Despite the proceedings of the Doha Climate Change Conference (COP 18) running a full day over their scheduled two week cut off, the nations of the Framework Convention on Climate Change (UNFCCC) failed to come up with anything either new or meaningful. Doha ended as Durban had a year before: a commitment to extend the Kyoto Treaty and laying the ground for a new agreement to be brought in by 2015.
Every year the countries of the world - with the support of a number of scholars, specialists and members of civil society - gather at a giant meeting organized by the United Nations to negotiate the measures that shall be taken to address the risks of climate change. But what matters in this context is that usually the host country that chairs the conference bears the largest burden for its success. Was Doha ready for this challenge?

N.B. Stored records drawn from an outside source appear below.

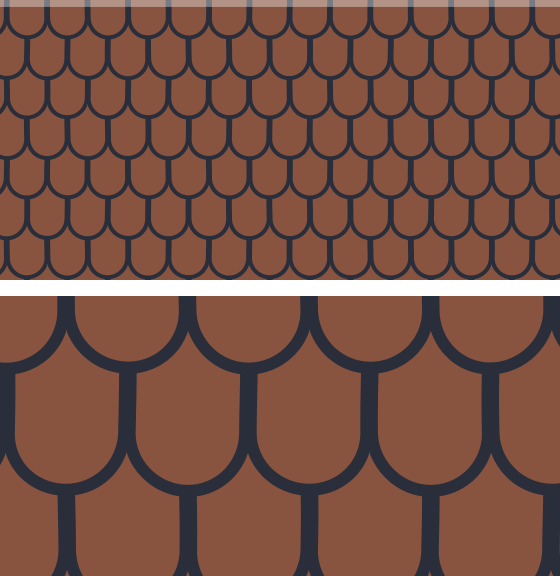
Top, the full canvas; bottom, a detail of the centre.
This pattern is drawn by a Shadertoy shader. Its source:

```glsl
// Round-ended roof tiles in seven staggered courses, with a pale band on top.
// Each tile is an outlined U-shaped distance field; upper courses are painted
// over lower ones. Lengths are in canvas heights, with y measured downward.

#define COURSES 7.0
#define PITCH 0.1443
#define FIRST_JOINT 0.0245
#define FIRST_BOTTOM 0.1335
#define ODD_DROP 0.0026
#define RADIUS 0.0689
#define HALF_LINE 0.0072
#define WOBBLE 0.0007
#define BAND_HEIGHT 0.0247
#define BAND_ALPHA 0.37
#define CLAY vec3(0.533, 0.330, 0.250)
#define GROUT vec3(0.160, 0.180, 0.227)

// Antialiased coverage of the region where the distance is negative
float coverage(float dist, float pixel) {
    return clamp(0.5 - dist / pixel, 0.0, 1.0);
}

// Distance to a tile with straight sides above and a half circle below
float tileDistance(vec2 p) {
    return length(vec2(p.x, max(p.y, 0.0))) - RADIUS;
}

// Nearest tile of one course
float courseDistance(vec2 p, float course) {
    float odd = mod(course, 2.0);
    float bottom = FIRST_BOTTOM + course / COURSES + odd * ODD_DROP;
    float column = (p.x - FIRST_JOINT) / PITCH - 0.5 * odd;
    float x = (fract(column) - 0.5) * PITCH;
    return tileDistance(vec2(x, p.y - bottom + RADIUS));
}

void mainImage(out vec4 fragColor, in vec2 fragCoord) {
    float pixel = 1.0 / iResolution.y;
    vec2 p = vec2(fragCoord.x, iResolution.y - fragCoord.y) * pixel;

    // Slight unevenness of the joints
    vec2 q = p + WOBBLE * sin(vec2(31.0, 23.0) * p.yx + 5.0 * p);

    // Paint from the lowest nearby course upward
    float nearest = ceil((q.y - FIRST_BOTTOM) * COURSES);
    vec3 color = CLAY;
    for (int i = 2; i >= -1; i--) {
        float d = courseDistance(q, nearest + float(i));
        vec3 tile = mix(GROUT, CLAY, coverage(d + HALF_LINE, pixel));
        color = mix(color, tile, coverage(d - HALF_LINE, pixel));
    }

    // Translucent band along the upper edge
    float band = coverage(p.y - BAND_HEIGHT, pixel);
    color = mix(color, vec3(1.0), BAND_ALPHA * band);
    fragColor = vec4(color, 1.0);
}
```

Doha ended as Durban had a year before: a commitment to extend the Kyoto Treaty (which, since its signatories produce less than 15 per cent of the world’s carbon dioxide emissions, mean to has little to offer the cause of climate change) and laying the ground for a new agreement to be brought in by 2015.
With the 18th round of the Conference of Parties (COP 18) due to be held in Doha—the first time such proceedings have been hosted in an Arab country—many questions are raised over the long-term visions, expectations, capabilities and true positions of the nations taking part. What will the official Lebanese delegation bring to Doha? How has Lebanon prepared itself to deal with climate change and, more specifically, with negotiations over the issue, after pledging back in 2009 in Copenhagen to generate 12 per cent of its electricity from renewable sources?
Large-scale wind farms and solar power plants are springing up everywhere one looks. That’s good for the climate, but small-scale farmers and the poor are becoming the pawns of hard-nosed business interests around the world.
On 31 May 2012, after a press conference entitled “Figures, Dates, and Facts about the June 2012 Rio Summit: A Green Economy – Silver Bullet or Wolf in Sheep’s Clothing?”, Barbara Unmüßig, a long time environmentalist and co-president of the Heinrich Böll Foundation, spoke with the online news website Schattenblick.
Climate policy active NGOs and movements are fragmented and characterized by heterogeneous interests. Cleavages exist in important issues and the choice of strategies. A discussion of complementary strategies and division of labor is an urgent need.
Worldwide, the inexorable growth of the tourism sector with its high demand for land and other resources has reignited the debate about the environmental impact of tourism. Given the number of natural attractions in Lebanon on the one hand and the fact that its tourism development is only beginning anew on the other hand, it offers a rare opportunity to sufficiently consider, at least in theory, the interrelations of climate change and tourism from the onset.
Years of drought have affected the eastern and northeastern regions of Syria, which are also known as the Syrian “peninsula” or “jazira”, which is considered the (agricultural) backbone of the country, the drought has led to a significant reduction in agricultural production in this area and consequently a decline in the national economy. One of the major consequences of the drought is that it has driven the majority of the population from this area towards the interior governorates in Syria where people have gone in search of a livelihood and shelter. This internal migration has also produced many humanitarian, social and health problems.
While a number of countries slid into recession during the year 2008, Lebanon witnessed spectacular economic growth rates. Most of the growth is, however, due to the recent boom in the construction sector. Not only is this development over-heated, it is also largely taking place without any planning, or the implementation of state or communal regulations.